‘Narcopolis,’ Jeet Thayil
This was one of my two choices to win this year’s Man Booker Prize. Naturally, it didn’t win, but it was an enjoyable read nonetheless.
The novel is divided into four parts, three of which tell the tale of Dom and his life in the drugs underworld of Bombay/Mumbai, and the town’s slide from opium addiction to heroin over the decades. However, Thayil likes to play with voices: sometimes Dom himself is guiding us through the underworld, sometimes it is one of the other protagonists, but after a while it becomes simply an omniscient narrator, a shifting of perspective which can often be confusing and distracting, perhaps fitting form to content.
What separates ‘Narcopolis‘ from being simply drug chic is the breadth of the narrative: the third section focuses on the life of Mumbai resident Mr.Lee, and the dangers of his upbringing in Communist China which eventually led to his escape to India. I found the historical claustrophobia of this section an excellent counterbalance to the haze of the first chapter, and felt a little let-down by the disjointed and disappointing final chapter, once again possibly mimicking the decline of the city from opium to the harder heroin.
I would have been surprised had this been selected as the best English book produced in the Commonwealth this year, but what I really enjoyed about it was Thayil’s rich and rambling wordplay: the tone is set by the prologue, merely six pages long but a single, rambling sentence not for the feint of heart, and below are a selection of examples:
“‘The founder of Christianity was the eponymous Christ, Jesus…'”
“They were all eyes, as if their faces had caved in around their mouths…”
Protaganist Mr. Lee’s Chinese Communist Mother’s view on culture, (and yet another potential subtitle for this entire blog):
“She didn’t believe in culture. She didn’t believe in books. She didn’t believe in knowledge that did not benefit society as a whole.
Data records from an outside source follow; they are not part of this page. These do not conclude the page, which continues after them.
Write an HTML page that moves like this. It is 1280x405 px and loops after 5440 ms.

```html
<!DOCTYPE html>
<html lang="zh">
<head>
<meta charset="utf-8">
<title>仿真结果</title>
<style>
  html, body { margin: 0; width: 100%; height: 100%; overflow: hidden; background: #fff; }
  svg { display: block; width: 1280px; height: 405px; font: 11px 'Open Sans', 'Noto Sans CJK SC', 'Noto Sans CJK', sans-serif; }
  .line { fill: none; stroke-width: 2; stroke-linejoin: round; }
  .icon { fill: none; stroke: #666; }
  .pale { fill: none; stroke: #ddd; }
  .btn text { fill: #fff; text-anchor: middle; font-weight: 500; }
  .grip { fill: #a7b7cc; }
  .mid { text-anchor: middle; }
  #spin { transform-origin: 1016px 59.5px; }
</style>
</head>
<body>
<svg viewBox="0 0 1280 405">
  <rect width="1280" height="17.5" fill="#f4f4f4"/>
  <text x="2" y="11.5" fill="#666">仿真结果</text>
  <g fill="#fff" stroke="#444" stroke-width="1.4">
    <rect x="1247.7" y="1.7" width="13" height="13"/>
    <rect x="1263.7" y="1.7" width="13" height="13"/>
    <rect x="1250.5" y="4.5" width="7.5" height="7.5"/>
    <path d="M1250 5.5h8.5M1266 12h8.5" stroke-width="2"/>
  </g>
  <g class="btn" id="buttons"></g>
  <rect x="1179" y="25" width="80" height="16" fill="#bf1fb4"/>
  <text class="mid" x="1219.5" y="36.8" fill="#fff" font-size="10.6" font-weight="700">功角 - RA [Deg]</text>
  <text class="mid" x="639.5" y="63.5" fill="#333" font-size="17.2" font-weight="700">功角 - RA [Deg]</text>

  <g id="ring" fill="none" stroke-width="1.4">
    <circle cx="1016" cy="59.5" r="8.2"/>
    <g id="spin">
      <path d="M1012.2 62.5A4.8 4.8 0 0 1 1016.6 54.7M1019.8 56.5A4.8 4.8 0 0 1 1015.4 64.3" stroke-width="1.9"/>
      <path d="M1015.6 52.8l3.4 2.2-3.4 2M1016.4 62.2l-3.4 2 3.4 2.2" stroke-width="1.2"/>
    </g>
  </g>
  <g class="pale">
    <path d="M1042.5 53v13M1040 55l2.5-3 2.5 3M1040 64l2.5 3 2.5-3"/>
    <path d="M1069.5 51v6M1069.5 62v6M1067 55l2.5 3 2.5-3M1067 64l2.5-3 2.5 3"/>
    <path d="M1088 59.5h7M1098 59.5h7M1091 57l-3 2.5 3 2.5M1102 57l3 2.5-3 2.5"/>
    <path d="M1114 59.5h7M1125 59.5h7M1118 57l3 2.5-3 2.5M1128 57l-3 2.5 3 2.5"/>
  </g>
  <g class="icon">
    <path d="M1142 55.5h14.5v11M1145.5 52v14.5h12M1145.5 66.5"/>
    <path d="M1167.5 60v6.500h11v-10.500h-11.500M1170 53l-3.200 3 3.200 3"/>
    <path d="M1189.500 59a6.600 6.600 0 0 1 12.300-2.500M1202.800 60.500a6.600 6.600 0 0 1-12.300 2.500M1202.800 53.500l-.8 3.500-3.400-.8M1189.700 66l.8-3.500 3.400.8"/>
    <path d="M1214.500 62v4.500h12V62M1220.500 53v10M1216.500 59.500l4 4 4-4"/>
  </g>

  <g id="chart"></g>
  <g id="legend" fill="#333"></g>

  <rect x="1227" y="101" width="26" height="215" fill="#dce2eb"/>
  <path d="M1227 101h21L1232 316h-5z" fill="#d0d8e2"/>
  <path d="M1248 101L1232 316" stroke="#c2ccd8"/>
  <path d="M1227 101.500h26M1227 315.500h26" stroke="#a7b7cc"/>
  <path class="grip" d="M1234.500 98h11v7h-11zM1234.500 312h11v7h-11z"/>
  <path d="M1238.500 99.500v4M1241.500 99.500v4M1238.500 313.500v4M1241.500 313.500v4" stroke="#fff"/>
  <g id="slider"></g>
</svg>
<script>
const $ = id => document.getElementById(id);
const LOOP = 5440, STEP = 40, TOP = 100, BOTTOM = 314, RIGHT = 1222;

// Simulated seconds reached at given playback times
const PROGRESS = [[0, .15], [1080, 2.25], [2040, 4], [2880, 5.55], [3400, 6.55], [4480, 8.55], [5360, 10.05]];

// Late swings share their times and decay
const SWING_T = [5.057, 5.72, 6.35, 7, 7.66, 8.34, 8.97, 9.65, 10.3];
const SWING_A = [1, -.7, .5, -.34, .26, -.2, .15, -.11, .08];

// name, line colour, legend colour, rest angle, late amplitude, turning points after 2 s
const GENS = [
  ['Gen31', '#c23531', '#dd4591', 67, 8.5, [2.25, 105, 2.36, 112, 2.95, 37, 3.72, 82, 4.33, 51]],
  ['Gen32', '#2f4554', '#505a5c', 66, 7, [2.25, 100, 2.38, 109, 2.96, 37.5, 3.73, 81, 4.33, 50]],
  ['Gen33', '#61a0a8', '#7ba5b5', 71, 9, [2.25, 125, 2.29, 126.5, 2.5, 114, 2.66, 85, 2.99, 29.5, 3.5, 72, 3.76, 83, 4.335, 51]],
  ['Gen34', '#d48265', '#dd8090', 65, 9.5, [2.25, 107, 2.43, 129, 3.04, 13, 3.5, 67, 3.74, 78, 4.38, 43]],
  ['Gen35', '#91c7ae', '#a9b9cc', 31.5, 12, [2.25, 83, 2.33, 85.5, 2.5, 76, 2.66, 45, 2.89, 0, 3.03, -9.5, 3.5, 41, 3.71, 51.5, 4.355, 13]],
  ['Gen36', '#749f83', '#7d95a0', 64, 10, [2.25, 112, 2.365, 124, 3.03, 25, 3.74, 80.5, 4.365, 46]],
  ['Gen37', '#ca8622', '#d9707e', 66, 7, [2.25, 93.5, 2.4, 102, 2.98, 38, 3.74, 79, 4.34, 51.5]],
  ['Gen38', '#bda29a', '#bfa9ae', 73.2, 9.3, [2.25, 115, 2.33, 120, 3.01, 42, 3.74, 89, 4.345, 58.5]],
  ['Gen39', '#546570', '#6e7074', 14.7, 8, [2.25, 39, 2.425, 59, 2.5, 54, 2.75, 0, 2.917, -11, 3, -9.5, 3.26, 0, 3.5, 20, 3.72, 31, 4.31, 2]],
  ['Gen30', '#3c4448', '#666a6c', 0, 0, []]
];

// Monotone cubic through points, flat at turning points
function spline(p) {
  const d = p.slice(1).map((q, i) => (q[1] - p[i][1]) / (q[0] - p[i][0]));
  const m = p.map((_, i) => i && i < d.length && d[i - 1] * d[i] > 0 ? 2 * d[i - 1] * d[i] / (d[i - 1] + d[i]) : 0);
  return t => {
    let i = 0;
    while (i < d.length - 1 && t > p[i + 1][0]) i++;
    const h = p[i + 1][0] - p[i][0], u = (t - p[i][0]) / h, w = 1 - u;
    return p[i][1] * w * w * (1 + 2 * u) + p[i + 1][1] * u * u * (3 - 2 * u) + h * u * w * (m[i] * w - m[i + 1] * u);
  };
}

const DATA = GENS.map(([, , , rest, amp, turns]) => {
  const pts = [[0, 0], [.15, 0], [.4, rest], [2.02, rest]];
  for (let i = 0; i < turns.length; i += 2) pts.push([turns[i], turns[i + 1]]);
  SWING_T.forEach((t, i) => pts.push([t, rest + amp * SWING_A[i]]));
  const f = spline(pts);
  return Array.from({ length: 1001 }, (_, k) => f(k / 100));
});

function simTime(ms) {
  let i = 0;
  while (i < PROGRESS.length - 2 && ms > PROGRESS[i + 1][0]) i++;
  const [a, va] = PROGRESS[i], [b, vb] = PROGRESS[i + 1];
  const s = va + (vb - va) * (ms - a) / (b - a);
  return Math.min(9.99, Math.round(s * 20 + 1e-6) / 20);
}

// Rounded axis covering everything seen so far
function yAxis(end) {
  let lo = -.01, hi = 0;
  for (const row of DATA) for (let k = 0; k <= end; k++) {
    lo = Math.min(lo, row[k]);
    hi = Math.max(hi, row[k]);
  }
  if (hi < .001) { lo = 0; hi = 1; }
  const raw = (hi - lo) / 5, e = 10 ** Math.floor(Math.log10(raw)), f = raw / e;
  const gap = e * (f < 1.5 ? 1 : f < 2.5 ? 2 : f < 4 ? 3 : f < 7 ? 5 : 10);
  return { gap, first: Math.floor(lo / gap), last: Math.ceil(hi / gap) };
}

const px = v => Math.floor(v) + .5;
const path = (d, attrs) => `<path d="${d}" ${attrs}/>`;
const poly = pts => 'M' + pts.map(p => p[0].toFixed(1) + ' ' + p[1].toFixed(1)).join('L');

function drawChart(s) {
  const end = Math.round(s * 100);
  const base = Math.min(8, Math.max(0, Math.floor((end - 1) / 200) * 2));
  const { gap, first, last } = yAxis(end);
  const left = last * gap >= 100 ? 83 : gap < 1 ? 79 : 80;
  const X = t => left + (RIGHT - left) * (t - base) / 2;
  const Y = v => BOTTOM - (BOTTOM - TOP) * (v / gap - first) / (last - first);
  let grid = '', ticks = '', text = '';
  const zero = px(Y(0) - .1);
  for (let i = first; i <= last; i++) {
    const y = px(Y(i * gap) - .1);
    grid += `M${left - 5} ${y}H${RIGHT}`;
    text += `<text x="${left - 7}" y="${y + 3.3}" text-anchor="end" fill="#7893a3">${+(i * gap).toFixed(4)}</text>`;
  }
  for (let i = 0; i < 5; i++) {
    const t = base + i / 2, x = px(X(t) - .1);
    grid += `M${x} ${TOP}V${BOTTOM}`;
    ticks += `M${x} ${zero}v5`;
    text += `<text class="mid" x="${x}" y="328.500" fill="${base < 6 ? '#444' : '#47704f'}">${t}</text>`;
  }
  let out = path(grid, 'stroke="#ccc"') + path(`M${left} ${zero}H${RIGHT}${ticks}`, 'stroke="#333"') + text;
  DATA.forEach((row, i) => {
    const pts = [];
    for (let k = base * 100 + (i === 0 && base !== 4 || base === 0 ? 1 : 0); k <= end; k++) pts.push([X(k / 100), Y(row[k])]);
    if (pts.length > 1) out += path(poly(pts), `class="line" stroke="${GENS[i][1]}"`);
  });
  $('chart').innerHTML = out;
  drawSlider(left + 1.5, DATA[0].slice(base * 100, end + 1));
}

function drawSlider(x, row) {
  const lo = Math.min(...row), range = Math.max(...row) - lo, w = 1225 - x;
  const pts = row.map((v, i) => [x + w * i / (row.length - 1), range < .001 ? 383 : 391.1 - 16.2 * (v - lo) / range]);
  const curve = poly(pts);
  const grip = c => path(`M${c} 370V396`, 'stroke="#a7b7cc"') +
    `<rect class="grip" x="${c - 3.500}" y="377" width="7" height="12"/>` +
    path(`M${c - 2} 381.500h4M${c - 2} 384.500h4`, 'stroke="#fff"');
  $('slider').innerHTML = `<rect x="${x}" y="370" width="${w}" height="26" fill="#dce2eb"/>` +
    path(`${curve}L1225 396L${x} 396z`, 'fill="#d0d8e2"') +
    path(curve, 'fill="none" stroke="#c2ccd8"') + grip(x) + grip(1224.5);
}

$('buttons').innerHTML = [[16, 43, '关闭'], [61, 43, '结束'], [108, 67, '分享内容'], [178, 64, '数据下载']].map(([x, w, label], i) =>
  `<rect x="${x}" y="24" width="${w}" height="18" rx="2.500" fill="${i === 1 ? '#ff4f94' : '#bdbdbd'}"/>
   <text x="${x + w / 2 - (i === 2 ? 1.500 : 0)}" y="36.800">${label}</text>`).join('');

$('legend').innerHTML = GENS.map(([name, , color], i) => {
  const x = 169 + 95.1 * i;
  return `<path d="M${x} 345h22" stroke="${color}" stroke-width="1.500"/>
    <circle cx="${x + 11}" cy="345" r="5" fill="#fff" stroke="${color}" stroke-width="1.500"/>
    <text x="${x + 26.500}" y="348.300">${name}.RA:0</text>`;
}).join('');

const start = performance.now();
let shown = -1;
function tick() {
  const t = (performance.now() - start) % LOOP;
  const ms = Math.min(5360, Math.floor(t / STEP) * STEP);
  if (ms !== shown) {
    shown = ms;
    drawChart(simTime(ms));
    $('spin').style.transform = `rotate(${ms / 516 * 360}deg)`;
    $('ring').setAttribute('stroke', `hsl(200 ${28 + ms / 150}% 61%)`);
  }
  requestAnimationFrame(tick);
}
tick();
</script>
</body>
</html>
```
She believed that indiscriminate individual reading was detrimental to progress because it filled the populace with yearnings that were impossible to identify, much less satisfy…”
Again, since reading David Bellos’ treatise on translation, I have been seeing examples of the decisions authors have to make on this topic everywhere. In a novel set predominantly in India, there is local lingo scattered throughout, but also the full monty from time to time, such as the following passage:
“Chandulis and charasis were like cockroaches, he said, they would survive anything, including the end of the world. He quoted a Punjabi poem or proverb or limerick:
Charasi, khadi na marsi.
Gar marsi, tho chaalis admi agay karsi…”
Nope, me neither.